There’s a common story about the human past that goes something like this. For a few hundred thousand years during the Stone Age we were kind of limping along as a species, in a bit of a cognitive rut, let’s say. But then, quite suddenly, around 30 or 40 thousand years ago in Europe, we really started to come into our own. All of a sudden we became masters of art and ornament, of symbolism and abstract thinking. This story of a kind of “cognitive revolution” in the Upper Paleolithic has been a mainstay of popular discourse for decades. I’m guessing you’re familiar with it. It’s been discussed in influential books by Jared Diamond and Yuval Harari; you can read about it on Wikipedia. What you may not know is that this story, compelling as it may be, is almost certainly wrong.
My first guest today is Dr. Eleanor Scerri, an archaeologist at the Max Planck Institute for the Science of Human History, where she heads the Pan-African Evolution research group. My second guest is Dr. Manuel Will, an archaeologist and Lecturer at the University of Tübingen in Germany. Together, Eleanor and Manuel are authors of a new paper titled ‘The revolution that still isn’t: The origins of behavioral complexity in Homo sapiens.‘ In the paper, they pull together a wealth of evidence showing that there really was no cognitive revolution—no one watershed moment in time and space. Rather, the origins of modern human cognition and culture are to be found not in one part of Europe but across Africa. And they’re also to be found much earlier than that classic picture suggests.
Here, we talk about the “cognitive revolution” model and why it has endured. We discuss a seminal paper from the year 2000 that first influentially challenged the revolution model. We talk about the latest evidence of complex cognition from the Middle Stone Age in Africa—including the perforation of marine shells to make necklaces; and the use of ochre for engraving, painting, and even sunblock. We discuss how, though the same complex cognitive abilities were likely in place for the last few hundred thousand years, those abilities were often expressed patchily in different parts of the world at different times. And we consider the factors that led to this patchy expression, especially changes in population size.

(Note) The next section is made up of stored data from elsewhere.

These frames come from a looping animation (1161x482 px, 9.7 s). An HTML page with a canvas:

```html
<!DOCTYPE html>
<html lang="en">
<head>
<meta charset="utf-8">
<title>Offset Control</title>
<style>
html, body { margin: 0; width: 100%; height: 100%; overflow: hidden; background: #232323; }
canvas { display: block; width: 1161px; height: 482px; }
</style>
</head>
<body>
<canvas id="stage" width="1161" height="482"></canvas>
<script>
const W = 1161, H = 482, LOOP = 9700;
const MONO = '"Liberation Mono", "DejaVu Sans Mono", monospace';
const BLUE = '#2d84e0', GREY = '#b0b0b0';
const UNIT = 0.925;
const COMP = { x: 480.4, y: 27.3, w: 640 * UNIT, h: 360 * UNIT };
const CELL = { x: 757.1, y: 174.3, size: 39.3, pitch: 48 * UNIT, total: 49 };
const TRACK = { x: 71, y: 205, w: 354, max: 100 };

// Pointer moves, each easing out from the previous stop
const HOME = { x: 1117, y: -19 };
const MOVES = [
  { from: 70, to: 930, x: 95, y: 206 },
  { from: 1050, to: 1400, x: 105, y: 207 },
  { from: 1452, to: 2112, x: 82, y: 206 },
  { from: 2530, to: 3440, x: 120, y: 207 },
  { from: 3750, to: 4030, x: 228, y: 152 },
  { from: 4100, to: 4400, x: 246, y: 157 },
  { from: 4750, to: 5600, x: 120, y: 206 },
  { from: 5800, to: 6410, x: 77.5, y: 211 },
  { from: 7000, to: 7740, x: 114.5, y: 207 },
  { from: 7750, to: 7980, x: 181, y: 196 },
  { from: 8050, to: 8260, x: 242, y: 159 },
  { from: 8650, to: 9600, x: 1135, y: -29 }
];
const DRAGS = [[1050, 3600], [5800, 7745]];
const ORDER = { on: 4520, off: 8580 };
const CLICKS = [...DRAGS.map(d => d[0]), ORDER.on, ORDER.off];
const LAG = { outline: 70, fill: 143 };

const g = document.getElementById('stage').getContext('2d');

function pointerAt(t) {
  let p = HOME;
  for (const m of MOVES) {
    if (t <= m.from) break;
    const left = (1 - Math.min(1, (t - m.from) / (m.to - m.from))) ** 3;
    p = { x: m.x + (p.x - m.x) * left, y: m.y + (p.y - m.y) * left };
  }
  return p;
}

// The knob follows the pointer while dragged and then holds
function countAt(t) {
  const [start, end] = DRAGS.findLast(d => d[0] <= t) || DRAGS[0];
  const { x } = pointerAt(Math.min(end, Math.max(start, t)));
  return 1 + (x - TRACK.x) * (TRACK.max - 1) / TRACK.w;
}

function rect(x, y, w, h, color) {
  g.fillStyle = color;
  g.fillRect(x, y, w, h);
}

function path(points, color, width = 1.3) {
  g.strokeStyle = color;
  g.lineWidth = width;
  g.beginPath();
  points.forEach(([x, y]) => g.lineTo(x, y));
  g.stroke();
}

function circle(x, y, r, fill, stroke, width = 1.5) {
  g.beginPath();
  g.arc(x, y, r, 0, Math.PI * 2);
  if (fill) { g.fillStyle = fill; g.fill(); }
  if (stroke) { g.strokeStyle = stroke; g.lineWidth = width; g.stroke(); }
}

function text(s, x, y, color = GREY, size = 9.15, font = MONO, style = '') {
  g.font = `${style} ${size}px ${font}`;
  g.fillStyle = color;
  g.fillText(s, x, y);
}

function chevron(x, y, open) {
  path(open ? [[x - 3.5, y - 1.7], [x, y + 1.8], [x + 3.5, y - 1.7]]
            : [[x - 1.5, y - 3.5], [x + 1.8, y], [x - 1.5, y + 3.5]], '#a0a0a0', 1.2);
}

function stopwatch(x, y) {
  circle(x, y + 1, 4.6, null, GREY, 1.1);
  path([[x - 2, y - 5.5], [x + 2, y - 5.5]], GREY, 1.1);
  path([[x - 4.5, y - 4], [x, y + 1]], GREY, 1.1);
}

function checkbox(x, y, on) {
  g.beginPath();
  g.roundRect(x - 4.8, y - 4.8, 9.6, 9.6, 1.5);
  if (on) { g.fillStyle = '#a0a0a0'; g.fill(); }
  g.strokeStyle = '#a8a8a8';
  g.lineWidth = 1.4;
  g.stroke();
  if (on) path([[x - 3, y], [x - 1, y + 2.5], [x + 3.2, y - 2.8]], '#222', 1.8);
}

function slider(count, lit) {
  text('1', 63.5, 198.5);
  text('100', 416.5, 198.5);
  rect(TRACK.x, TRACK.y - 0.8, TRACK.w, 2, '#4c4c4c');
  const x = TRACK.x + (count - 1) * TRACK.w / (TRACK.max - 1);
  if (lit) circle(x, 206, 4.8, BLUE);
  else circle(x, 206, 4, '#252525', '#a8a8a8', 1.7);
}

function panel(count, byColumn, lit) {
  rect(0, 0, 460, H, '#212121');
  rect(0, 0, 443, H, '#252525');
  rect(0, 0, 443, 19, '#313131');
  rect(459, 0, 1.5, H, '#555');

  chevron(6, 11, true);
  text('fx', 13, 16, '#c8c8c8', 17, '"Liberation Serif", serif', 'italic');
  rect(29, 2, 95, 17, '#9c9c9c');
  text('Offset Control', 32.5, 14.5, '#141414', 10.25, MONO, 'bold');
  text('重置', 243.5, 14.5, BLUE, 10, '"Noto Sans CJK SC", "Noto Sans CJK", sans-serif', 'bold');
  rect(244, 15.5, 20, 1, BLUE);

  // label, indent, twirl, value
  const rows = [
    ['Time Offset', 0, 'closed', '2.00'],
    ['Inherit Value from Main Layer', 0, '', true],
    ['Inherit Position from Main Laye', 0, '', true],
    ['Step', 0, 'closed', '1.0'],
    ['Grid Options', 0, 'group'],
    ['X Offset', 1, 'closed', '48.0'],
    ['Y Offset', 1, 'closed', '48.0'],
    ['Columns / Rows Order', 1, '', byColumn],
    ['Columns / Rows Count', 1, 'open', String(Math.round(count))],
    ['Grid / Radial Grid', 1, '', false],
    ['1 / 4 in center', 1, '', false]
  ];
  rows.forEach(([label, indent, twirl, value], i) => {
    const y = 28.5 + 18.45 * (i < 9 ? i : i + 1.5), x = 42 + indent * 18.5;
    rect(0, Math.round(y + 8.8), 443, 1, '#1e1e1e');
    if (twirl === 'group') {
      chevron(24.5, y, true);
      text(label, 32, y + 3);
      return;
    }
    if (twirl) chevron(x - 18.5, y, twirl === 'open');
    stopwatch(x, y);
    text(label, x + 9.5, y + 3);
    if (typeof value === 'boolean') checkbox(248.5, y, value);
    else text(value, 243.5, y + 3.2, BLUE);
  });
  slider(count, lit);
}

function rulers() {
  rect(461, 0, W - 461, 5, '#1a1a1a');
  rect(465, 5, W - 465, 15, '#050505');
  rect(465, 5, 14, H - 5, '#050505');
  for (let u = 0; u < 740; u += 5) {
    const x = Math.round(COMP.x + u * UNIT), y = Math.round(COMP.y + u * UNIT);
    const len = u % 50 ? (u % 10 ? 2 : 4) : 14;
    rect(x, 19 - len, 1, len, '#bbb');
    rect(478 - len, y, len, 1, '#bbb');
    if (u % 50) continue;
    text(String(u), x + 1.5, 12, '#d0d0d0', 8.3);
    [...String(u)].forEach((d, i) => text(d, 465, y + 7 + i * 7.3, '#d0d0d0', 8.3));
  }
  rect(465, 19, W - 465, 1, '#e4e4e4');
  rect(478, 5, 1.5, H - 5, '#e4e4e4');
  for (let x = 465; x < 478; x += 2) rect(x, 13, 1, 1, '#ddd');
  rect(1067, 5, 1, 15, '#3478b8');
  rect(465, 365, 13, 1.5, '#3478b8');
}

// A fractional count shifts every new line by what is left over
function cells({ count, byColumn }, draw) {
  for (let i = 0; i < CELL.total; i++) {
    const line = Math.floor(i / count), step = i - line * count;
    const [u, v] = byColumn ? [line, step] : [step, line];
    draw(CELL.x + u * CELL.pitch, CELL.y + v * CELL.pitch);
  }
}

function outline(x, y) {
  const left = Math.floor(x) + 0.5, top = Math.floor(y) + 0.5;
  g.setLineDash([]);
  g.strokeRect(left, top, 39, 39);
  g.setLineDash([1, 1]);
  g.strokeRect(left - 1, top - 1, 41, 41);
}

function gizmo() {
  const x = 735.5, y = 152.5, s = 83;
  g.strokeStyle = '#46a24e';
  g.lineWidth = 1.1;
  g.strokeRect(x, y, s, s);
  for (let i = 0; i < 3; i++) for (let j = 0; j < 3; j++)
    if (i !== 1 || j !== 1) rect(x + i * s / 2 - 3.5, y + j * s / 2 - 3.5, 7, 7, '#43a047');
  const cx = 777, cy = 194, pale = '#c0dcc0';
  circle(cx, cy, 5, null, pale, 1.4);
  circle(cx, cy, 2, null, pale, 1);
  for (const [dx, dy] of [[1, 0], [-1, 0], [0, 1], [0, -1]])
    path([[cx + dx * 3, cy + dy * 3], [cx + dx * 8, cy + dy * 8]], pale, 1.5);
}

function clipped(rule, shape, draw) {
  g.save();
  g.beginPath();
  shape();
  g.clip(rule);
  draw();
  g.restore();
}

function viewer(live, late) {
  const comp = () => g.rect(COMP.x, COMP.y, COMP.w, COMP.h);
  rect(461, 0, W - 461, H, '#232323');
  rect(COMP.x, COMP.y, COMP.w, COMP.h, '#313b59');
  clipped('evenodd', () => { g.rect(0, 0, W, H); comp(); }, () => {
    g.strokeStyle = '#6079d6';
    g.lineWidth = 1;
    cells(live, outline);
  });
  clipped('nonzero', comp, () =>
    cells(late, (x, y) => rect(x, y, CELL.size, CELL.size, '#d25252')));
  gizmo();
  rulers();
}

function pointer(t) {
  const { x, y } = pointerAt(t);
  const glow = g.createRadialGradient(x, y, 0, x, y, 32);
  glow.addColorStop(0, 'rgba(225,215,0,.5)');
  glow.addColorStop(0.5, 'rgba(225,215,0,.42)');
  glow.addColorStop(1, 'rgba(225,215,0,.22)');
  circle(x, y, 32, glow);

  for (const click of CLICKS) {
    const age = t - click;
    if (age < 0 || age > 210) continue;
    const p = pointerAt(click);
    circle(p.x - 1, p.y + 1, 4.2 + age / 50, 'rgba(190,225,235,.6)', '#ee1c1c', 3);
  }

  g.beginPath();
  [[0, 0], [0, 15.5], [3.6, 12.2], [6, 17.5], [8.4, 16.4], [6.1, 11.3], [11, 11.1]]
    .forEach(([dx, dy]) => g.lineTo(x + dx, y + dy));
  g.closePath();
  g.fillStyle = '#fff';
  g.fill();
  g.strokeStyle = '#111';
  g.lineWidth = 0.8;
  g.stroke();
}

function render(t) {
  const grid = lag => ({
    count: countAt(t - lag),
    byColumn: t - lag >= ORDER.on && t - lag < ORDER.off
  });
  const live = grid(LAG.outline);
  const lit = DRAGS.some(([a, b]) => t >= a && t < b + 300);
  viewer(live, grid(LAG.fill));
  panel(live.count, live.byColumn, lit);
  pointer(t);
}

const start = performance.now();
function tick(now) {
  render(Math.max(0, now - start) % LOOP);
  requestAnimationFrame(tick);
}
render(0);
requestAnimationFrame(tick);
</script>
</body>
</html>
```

I confess I was always a bit taken with this whole “cognitive revolution” idea. It had a certain mystery and allure. This new picture that’s taking its place is certainly a bit messier, but no less fascinating. And, more importantly, it’s truer to the complexities of the human saga.